The task: When you copy the entries, keep every word exactly as it is and drop the images.

Provided information:
☆ ☆ ☆

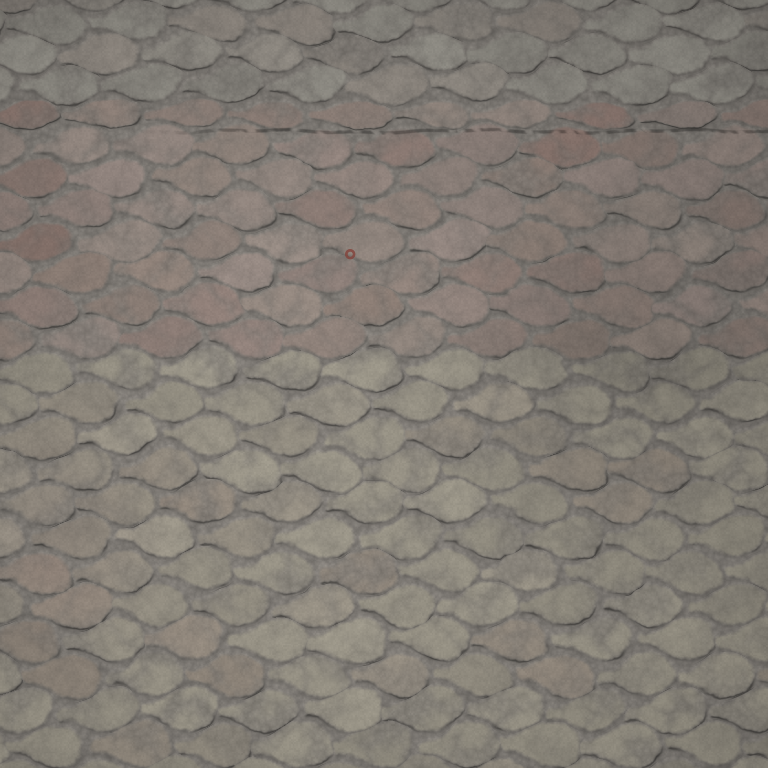
Write a WebGL 1 fragment shader that draws this texture.

```glsl
precision highp float;
// Weathered clay scale paving: interlocking drop-shaped tiles with necks to the left,
// set in staggered rows in grey mortar. A distance field shapes the tiles; hashes vary
// them, layered sines bend the rows, and cellular noise gives the wear and grain.
uniform vec2 u_resolution;

float hash(vec2 p) {
  vec3 q = fract(vec3(p.xyx) * 0.1031);
  q += dot(q, q.yzx + 33.33);
  return fract((q.x + q.y) * q.z);
}

// Distance to the nearest scattered point, roughly 0 to 1
float cellular(vec2 p) {
  vec2 cell = floor(p), f = fract(p);
  float nearest = 2.0;
  for (int y = -1; y <= 1; y++) {
    for (int x = -1; x <= 1; x++) {
      vec2 o = vec2(float(x), float(y));
      vec2 site = o + vec2(hash(cell + o), hash(cell + o + 71.7)) - f;
      nearest = min(nearest, dot(site, site));
    }
  }
  return sqrt(nearest);
}

float smoothMin(float a, float b, float k) {
  float h = max(k - abs(a - b), 0.0) / k;
  return min(a, b) - h * h * k * 0.25;
}

// Oval body tapering into a narrow neck
float scaleShape(vec2 p) {
  float body = (length((p - vec2(0.14, 0.0)) / vec2(0.335, 0.245)) - 1.0) * 0.245;
  vec2 q = abs(p + vec2(0.2, 0.0)) - vec2(0.23, 0.012);
  float neck = length(max(q, 0.0)) + min(max(q.x, q.y), 0.0) - 0.05;
  return smoothMin(body, neck, 0.17);
}

// Distance to the closest tile, then its column and row
vec3 tileField(vec2 g) {
  vec3 best = vec3(9.0, 0.0, 0.0);
  for (int r = -1; r <= 1; r++) {
    float row = floor(g.y + 0.5) + float(r);
    float shift = 0.5 * mod(row, 2.0) - 0.04 - 0.003 * (row - 11.0) * (row - 11.0);
    float squash = abs(row - 19.0) < 0.5 ? 1.4 : 1.0;
    for (int c = -1; c <= 1; c++) {
      float column = floor(g.x - shift + 0.5) + float(c);
      vec2 id = vec2(column, row);
      vec2 jitter = vec2(hash(id + 5.3), hash(id + 19.1)) - 0.5;
      vec2 p = vec2(g.x - shift - column, (g.y - row) * 0.405) - jitter * vec2(0.08, 0.04);
      p.y -= p.x * 0.16 * (hash(id + 41.0) - 0.4);
      p.y *= squash;
      float d = scaleShape(p) + 0.025 * (hash(id + 27.0) - 0.5);
      if (d < best.x) best = vec3(d, id);
    }
  }
  return best;
}

void main() {
  vec2 uv = gl_FragCoord.xy / u_resolution;

  // Rows narrow slightly towards the top, with a gentle hand-laid wobble
  vec2 g = vec2(uv.x * 9.37, -0.65 + uv.y * (21.53 + 1.85 * uv.y));
  g += 0.035 * sin(g.yx * vec2(2.3, 1.7) + 1.0) + 0.018 * sin(g.yx * vec2(6.1, 8.3) + g * 3.0);
  g += vec2(0.006, 0.014) * sin(g.yx * vec2(11.0, 21.0) + 2.0 * sin(g * 7.0));

  float blotch = cellular(uv * 19.0 + 0.25 * sin(uv.yx * 43.0));
  float mottle = cellular(uv * 55.0 + 0.3 * sin(uv.yx * 91.0));
  float grit = cellular(uv * 125.0);
  float grain = hash(floor(uv * 420.0)) - 0.5;

  vec3 tile = tileField(g);
  vec2 id = tile.yz;
  float d = tile.x + 0.014 * (mottle - 0.5) + 0.012 * (grit - 0.5);
  float slope = (tileField(g + vec2(-0.015, 0.09)).x - tile.x) / 0.036;

  // Clay: beige below, a dusty red belt across the upper half, greyer rows on top
  float tone = hash(id + 3.7), tint = hash(id + 63.0);
  vec3 clay = mix(vec3(0.572, 0.553, 0.503), vec3(0.55, 0.54, 0.51), step(19.5, id.y));
  vec3 red = mix(vec3(0.56, 0.51, 0.487), vec3(0.51, 0.432, 0.405), tint * tint);
  float belt = step(11.5, id.y) * step(id.y, 19.5) * (0.7 + 0.3 * hash(id + 8.0));
  vec2 fromStain = uv - vec2(0.07, 0.31);
  float stray = 0.3 * smoothstep(0.7, 1.0, tint) + 0.4 * exp(-dot(fromStain, fromStain) * 70.0);
  clay = mix(clay, red, max(belt, stray));
  clay *= 0.97 + 0.08 * (tone - 0.4) + 0.07 * (0.5 - blotch) + 0.05 * (0.5 - mottle);

  // Mortar, also smeared over the worn tiles
  vec3 mortar = vec3(0.482, 0.466, 0.446) * (0.97 + 0.12 * (0.6 - grit) + 0.12 * (0.5 - mottle));
  float smear = smoothstep(0.3, 0.85, blotch + 0.3 * mottle) * (0.15 + 0.75 * hash(id + 14.0));
  vec3 color = mix(clay, mortar, smear * 0.75);
  color = mix(color, mortar, smoothstep(-0.03, 0.022, d));

  // Broken crack under lower edges inside a soft shadow, pale lip on upper ones
  float rim = exp(-pow((d - 0.016) / 0.024, 2.0));
  float crack = exp(-pow((d - 0.014) / 0.012, 2.0));
  float broken = smoothstep(0.35, 0.85, blotch + 0.5 * (hash(id + 52.0) - 0.4));
  float under = smoothstep(0.1, 0.9, -slope);
  color *= 1.0 - under * (0.09 * rim + 0.3 * crack * broken);
  color *= 1.0 + 0.04 * rim * smoothstep(0.2, 0.9, slope);

  // Long dark seam above the red belt
  float seamY = 0.829 + 0.0015 * sin(uv.x * 23.0) + 0.001 * sin(uv.x * 71.0);
  float seam = 1.0 - smoothstep(0.0008, 0.0035, abs(uv.y - seamY));
  color *= 1.0 - 0.28 * seam * smoothstep(0.15, 0.35, uv.x) * smoothstep(0.15, 0.5, mottle);

  // Grain and a small red ring
  color *= 1.0 + 0.045 * grain + 0.04 * (0.45 - grit);
  float ring = abs(length(uv - vec2(0.456, 0.669)) - 0.005);
  color = mix(color, vec3(0.5, 0.25, 0.22), 0.8 * (1.0 - smoothstep(0.001, 0.0025, ring)));

  // Uneven daylight: brightest left of centre, dim at the corners and right
  vec2 fromLight = uv - vec2(0.42, 0.44), fromShade = uv - vec2(0.82, 0.55);
  color *= 1.045 - 0.32 * dot(fromLight, fromLight) - 0.11 * exp(-dot(fromShade, fromShade) * 28.0);
  gl_FragColor = vec4(color, 1.0);
}
```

☆ ☆ ☆

Reply:
Write a WebGL 1 fragment shader that draws this texture.

```glsl
precision highp float;
// Weathered clay scale paving: interlocking drop-shaped tiles with necks to the left,
// set in staggered rows in grey mortar. A distance field shapes the tiles; hashes vary
// them, layered sines bend the rows, and cellular noise gives the wear and grain.
uniform vec2 u_resolution;

float hash(vec2 p) {
  vec3 q = fract(vec3(p.xyx) * 0.1031);
  q += dot(q, q.yzx + 33.33);
  return fract((q.x + q.y) * q.z);
}

// Distance to the nearest scattered point, roughly 0 to 1
float cellular(vec2 p) {
  vec2 cell = floor(p), f = fract(p);
  float nearest = 2.0;
  for (int y = -1; y <= 1; y++) {
    for (int x = -1; x <= 1; x++) {
      vec2 o = vec2(float(x), float(y));
      vec2 site = o + vec2(hash(cell + o), hash(cell + o + 71.7)) - f;
      nearest = min(nearest, dot(site, site));
    }
  }
  return sqrt(nearest);
}

float smoothMin(float a, float b, float k) {
  float h = max(k - abs(a - b), 0.0) / k;
  return min(a, b) - h * h * k * 0.25;
}

// Oval body tapering into a narrow neck
float scaleShape(vec2 p) {
  float body = (length((p - vec2(0.14, 0.0)) / vec2(0.335, 0.245)) - 1.0) * 0.245;
  vec2 q = abs(p + vec2(0.2, 0.0)) - vec2(0.23, 0.012);
  float neck = length(max(q, 0.0)) + min(max(q.x, q.y), 0.0) - 0.05;
  return smoothMin(body, neck, 0.17);
}

// Distance to the closest tile, then its column and row
vec3 tileField(vec2 g) {
  vec3 best = vec3(9.0, 0.0, 0.0);
  for (int r = -1; r <= 1; r++) {
    float row = floor(g.y + 0.5) + float(r);
    float shift = 0.5 * mod(row, 2.0) - 0.04 - 0.003 * (row - 11.0) * (row - 11.0);
    float squash = abs(row - 19.0) < 0.5 ? 1.4 : 1.0;
    for (int c = -1; c <= 1; c++) {
      float column = floor(g.x - shift + 0.5) + float(c);
      vec2 id = vec2(column, row);
      vec2 jitter = vec2(hash(id + 5.3), hash(id + 19.1)) - 0.5;
      vec2 p = vec2(g.x - shift - column, (g.y - row) * 0.405) - jitter * vec2(0.08, 0.04);
      p.y -= p.x * 0.16 * (hash(id + 41.0) - 0.4);
      p.y *= squash;
      float d = scaleShape(p) + 0.025 * (hash(id + 27.0) - 0.5);
      if (d < best.x) best = vec3(d, id);
    }
  }
  return best;
}

void main() {
  vec2 uv = gl_FragCoord.xy / u_resolution;

  // Rows narrow slightly towards the top, with a gentle hand-laid wobble
  vec2 g = vec2(uv.x * 9.37, -0.65 + uv.y * (21.53 + 1.85 * uv.y));
  g += 0.035 * sin(g.yx * vec2(2.3, 1.7) + 1.0) + 0.018 * sin(g.yx * vec2(6.1, 8.3) + g * 3.0);
  g += vec2(0.006, 0.014) * sin(g.yx * vec2(11.0, 21.0) + 2.0 * sin(g * 7.0));

  float blotch = cellular(uv * 19.0 + 0.25 * sin(uv.yx * 43.0));
  float mottle = cellular(uv * 55.0 + 0.3 * sin(uv.yx * 91.0));
  float grit = cellular(uv * 125.0);
  float grain = hash(floor(uv * 420.0)) - 0.5;

  vec3 tile = tileField(g);
  vec2 id = tile.yz;
  float d = tile.x + 0.014 * (mottle - 0.5) + 0.012 * (grit - 0.5);
  float slope = (tileField(g + vec2(-0.015, 0.09)).x - tile.x) / 0.036;

  // Clay: beige below, a dusty red belt across the upper half, greyer rows on top
  float tone = hash(id + 3.7), tint = hash(id + 63.0);
  vec3 clay = mix(vec3(0.572, 0.553, 0.503), vec3(0.55, 0.54, 0.51), step(19.5, id.y));
  vec3 red = mix(vec3(0.56, 0.51, 0.487), vec3(0.51, 0.432, 0.405), tint * tint);
  float belt = step(11.5, id.y) * step(id.y, 19.5) * (0.7 + 0.3 * hash(id + 8.0));
  vec2 fromStain = uv - vec2(0.07, 0.31);
  float stray = 0.3 * smoothstep(0.7, 1.0, tint) + 0.4 * exp(-dot(fromStain, fromStain) * 70.0);
  clay = mix(clay, red, max(belt, stray));
  clay *= 0.97 + 0.08 * (tone - 0.4) + 0.07 * (0.5 - blotch) + 0.05 * (0.5 - mottle);

  // Mortar, also smeared over the worn tiles
  vec3 mortar = vec3(0.482, 0.466, 0.446) * (0.97 + 0.12 * (0.6 - grit) + 0.12 * (0.5 - mottle));
  float smear = smoothstep(0.3, 0.85, blotch + 0.3 * mottle) * (0.15 + 0.75 * hash(id + 14.0));
  vec3 color = mix(clay, mortar, smear * 0.75);
  color = mix(color, mortar, smoothstep(-0.03, 0.022, d));

  // Broken crack under lower edges inside a soft shadow, pale lip on upper ones
  float rim = exp(-pow((d - 0.016) / 0.024, 2.0));
  float crack = exp(-pow((d - 0.014) / 0.012, 2.0));
  float broken = smoothstep(0.35, 0.85, blotch + 0.5 * (hash(id + 52.0) - 0.4));
  float under = smoothstep(0.1, 0.9, -slope);
  color *= 1.0 - under * (0.09 * rim + 0.3 * crack * broken);
  color *= 1.0 + 0.04 * rim * smoothstep(0.2, 0.9, slope);

  // Long dark seam above the red belt
  float seamY = 0.829 + 0.0015 * sin(uv.x * 23.0) + 0.001 * sin(uv.x * 71.0);
  float seam = 1.0 - smoothstep(0.0008, 0.0035, abs(uv.y - seamY));
  color *= 1.0 - 0.28 * seam * smoothstep(0.15, 0.35, uv.x) * smoothstep(0.15, 0.5, mottle);

  // Grain and a small red ring
  color *= 1.0 + 0.045 * grain + 0.04 * (0.45 - grit);
  float ring = abs(length(uv - vec2(0.456, 0.669)) - 0.005);
  color = mix(color, vec3(0.5, 0.25, 0.22), 0.8 * (1.0 - smoothstep(0.001, 0.0025, ring)));

  // Uneven daylight: brightest left of centre, dim at the corners and right
  vec2 fromLight = uv - vec2(0.42, 0.44), fromShade = uv - vec2(0.82, 0.55);
  color *= 1.045 - 0.32 * dot(fromLight, fromLight) - 0.11 * exp(-dot(fromShade, fromShade) * 28.0);
  gl_FragColor = vec4(color, 1.0);
}
```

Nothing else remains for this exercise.